Five things you need to know about LTE
Editor’s Note: The following article originally appeared at CIO.com.
LTE, or long-term evolution service, is poised to be the new world standard for mobile data. Here are five things that set it apart from its predecessors.
1. It really is fast
TeliaSonera, the Swedish carrier that in 2009 launched the first major commercial long-term evolution (LTE) service, delivered an average downstream speed of 33.4Mbps in informal tests last year. Verizon Wireless, which is using narrower spectrum bands, estimates that even on a fully loaded network, individual subscribers will get between 5Mbps and 12Mbps downstream and about 2Mbps to 5Mbps upstream.
2. It has less delay
LTE networks have lower latency than earlier cellular systems, so packets are less delayed. This makes a difference when timing is important, such as when using voice over IP, streaming video or working on a virtual desktop. Verizon claims LTE cuts latency in half compared with its 3G network, and says LTE subscribers are seeing latency of about 30 milliseconds.
3. It could become a worldwide standard

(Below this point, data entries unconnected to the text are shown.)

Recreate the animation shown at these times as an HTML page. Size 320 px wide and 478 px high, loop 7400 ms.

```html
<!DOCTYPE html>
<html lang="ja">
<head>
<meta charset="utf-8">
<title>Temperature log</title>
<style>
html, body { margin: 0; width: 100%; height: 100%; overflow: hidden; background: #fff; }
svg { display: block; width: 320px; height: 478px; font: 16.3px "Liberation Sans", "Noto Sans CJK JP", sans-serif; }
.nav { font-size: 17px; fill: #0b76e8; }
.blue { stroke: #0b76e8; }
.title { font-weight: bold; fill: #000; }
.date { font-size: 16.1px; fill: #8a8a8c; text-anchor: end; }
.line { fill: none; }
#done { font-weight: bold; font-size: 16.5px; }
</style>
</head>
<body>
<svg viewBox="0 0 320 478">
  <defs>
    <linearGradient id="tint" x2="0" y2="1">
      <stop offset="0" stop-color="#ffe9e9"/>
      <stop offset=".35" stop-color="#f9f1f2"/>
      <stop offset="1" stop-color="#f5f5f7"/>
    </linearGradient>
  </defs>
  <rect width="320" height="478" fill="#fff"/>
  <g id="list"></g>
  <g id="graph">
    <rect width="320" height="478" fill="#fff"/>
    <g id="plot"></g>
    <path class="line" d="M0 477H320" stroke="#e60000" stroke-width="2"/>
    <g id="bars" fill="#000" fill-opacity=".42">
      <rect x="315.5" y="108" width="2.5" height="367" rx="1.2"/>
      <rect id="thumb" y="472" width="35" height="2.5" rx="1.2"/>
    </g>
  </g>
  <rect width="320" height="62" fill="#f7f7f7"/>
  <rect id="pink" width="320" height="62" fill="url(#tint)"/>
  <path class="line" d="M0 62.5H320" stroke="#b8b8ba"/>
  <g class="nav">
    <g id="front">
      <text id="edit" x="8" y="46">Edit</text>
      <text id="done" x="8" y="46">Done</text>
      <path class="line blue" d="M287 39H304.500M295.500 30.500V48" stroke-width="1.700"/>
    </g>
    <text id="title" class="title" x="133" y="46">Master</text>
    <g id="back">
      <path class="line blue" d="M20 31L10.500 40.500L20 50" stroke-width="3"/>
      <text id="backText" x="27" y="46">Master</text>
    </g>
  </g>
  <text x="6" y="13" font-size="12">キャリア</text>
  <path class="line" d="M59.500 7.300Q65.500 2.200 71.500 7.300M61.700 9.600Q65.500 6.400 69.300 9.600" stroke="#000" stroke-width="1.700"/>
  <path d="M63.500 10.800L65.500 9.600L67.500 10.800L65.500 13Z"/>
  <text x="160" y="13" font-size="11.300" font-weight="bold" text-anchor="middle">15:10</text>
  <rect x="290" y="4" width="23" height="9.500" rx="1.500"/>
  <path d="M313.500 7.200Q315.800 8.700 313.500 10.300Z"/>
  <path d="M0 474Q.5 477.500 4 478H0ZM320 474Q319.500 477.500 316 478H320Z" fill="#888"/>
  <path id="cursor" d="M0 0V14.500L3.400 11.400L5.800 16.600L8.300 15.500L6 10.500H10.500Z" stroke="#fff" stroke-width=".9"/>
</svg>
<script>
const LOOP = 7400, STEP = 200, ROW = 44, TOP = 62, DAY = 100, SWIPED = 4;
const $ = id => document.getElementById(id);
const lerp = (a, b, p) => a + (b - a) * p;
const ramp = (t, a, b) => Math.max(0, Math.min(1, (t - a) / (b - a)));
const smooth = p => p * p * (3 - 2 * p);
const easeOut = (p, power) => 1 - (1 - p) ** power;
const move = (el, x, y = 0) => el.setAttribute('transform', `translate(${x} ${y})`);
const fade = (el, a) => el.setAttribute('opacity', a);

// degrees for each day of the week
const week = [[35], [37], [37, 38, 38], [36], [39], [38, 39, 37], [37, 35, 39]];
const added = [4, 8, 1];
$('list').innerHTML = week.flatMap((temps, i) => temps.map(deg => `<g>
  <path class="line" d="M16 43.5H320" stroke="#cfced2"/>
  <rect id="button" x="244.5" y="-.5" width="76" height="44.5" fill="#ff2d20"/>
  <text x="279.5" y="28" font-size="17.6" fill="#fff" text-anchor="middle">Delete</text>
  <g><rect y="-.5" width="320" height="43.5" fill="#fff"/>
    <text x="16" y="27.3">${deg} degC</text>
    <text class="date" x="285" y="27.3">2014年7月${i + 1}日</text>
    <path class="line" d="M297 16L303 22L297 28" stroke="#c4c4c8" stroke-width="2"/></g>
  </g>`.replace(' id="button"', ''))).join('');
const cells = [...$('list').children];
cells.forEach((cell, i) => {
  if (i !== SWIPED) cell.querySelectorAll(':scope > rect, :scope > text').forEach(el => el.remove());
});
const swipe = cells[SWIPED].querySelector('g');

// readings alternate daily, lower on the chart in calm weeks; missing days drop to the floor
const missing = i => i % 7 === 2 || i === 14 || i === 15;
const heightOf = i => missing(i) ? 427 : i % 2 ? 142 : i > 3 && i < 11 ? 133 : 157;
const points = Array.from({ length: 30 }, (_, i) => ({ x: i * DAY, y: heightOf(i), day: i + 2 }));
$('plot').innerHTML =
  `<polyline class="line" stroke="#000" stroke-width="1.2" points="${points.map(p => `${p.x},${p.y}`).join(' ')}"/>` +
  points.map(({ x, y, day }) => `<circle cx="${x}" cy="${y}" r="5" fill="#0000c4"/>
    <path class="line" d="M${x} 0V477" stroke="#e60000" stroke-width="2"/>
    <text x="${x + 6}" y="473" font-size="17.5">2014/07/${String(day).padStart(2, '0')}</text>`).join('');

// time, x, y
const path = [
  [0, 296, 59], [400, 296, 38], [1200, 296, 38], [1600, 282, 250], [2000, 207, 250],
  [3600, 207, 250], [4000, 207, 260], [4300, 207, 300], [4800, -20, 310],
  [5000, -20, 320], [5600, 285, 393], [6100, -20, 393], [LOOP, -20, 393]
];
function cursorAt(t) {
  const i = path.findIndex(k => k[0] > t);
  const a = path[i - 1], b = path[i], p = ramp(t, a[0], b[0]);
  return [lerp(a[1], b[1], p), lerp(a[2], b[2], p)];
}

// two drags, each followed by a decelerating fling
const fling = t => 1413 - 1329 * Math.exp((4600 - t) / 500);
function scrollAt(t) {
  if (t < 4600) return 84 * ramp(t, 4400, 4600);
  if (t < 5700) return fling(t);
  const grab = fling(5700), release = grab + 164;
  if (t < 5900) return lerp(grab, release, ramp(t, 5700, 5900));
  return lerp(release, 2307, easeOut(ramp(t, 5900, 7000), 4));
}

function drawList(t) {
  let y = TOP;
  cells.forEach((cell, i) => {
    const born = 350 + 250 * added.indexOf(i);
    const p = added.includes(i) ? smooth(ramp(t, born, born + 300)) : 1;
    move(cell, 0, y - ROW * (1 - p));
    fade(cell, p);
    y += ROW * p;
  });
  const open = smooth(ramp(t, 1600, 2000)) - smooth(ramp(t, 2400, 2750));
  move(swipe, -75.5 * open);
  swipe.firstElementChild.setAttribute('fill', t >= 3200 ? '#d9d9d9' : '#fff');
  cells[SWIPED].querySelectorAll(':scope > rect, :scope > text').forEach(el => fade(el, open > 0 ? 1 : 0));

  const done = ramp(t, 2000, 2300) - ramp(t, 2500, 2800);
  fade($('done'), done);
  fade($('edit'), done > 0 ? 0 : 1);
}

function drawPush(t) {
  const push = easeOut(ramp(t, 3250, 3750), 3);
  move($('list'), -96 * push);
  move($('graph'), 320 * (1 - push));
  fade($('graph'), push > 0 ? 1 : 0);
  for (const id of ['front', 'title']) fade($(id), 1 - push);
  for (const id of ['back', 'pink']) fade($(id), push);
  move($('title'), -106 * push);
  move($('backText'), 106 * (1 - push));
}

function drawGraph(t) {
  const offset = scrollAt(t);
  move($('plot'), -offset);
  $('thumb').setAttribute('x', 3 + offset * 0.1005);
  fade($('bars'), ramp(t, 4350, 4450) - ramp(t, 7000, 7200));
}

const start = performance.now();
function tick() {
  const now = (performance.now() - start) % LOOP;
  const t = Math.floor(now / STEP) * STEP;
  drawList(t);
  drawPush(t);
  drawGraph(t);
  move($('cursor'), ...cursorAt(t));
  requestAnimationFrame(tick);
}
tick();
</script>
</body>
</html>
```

There are only 17 commercial LTE services in the world now, but 173 more carriers are planning to deploy it, the GSM Association says. The WiMax Forum says there are 592 networks using the high-speed Worldwide Interoperability for Microwave Access (WiMax) protocol, but that figure includes both fixed and the mobile versions. Recon Analytics founder Roger Entner compared LTE to the global system for mobile communication (GSM), the cellular standard that swept Europe and Asia while the Americas and South Korea went with code division multiple access (CDMA) networks. “LTE will dominate to an even greater extent than GSM ever did,” Entner says.
4. The 4G label doesn’t matter
The International Telecommunication Union caused a minor uproar late last year when it declared that neither LTE nor WiMax would qualify as 4G until their next versions, which would bring speeds over 100Mbps. Then it relented, allowing anything that offers a significant speed boost over 3G to use the label. Carriers offering advanced forms of 3G promptly adopted it. “It has turned into a marketing term,” Entner says. Would-be subscribers should test drive networks and pick the one that’s fastest for them, he says.
5. It’s not everywhere yet
Depending on how much you travel outside your home city, you may end up using 3G as much as you do LTE, at least for a while. Verizon’s LTE network reaches about 110 million U.S. residents today, which will double by the middle of next year. Its 3G network, which covers about 290 million people, will have greater coverage than the LTE network until some time in 2013, the carrier says. AT&T also aims to cover its 3G territory with 4G by 2013. Until then, dual-mode devices will be critical.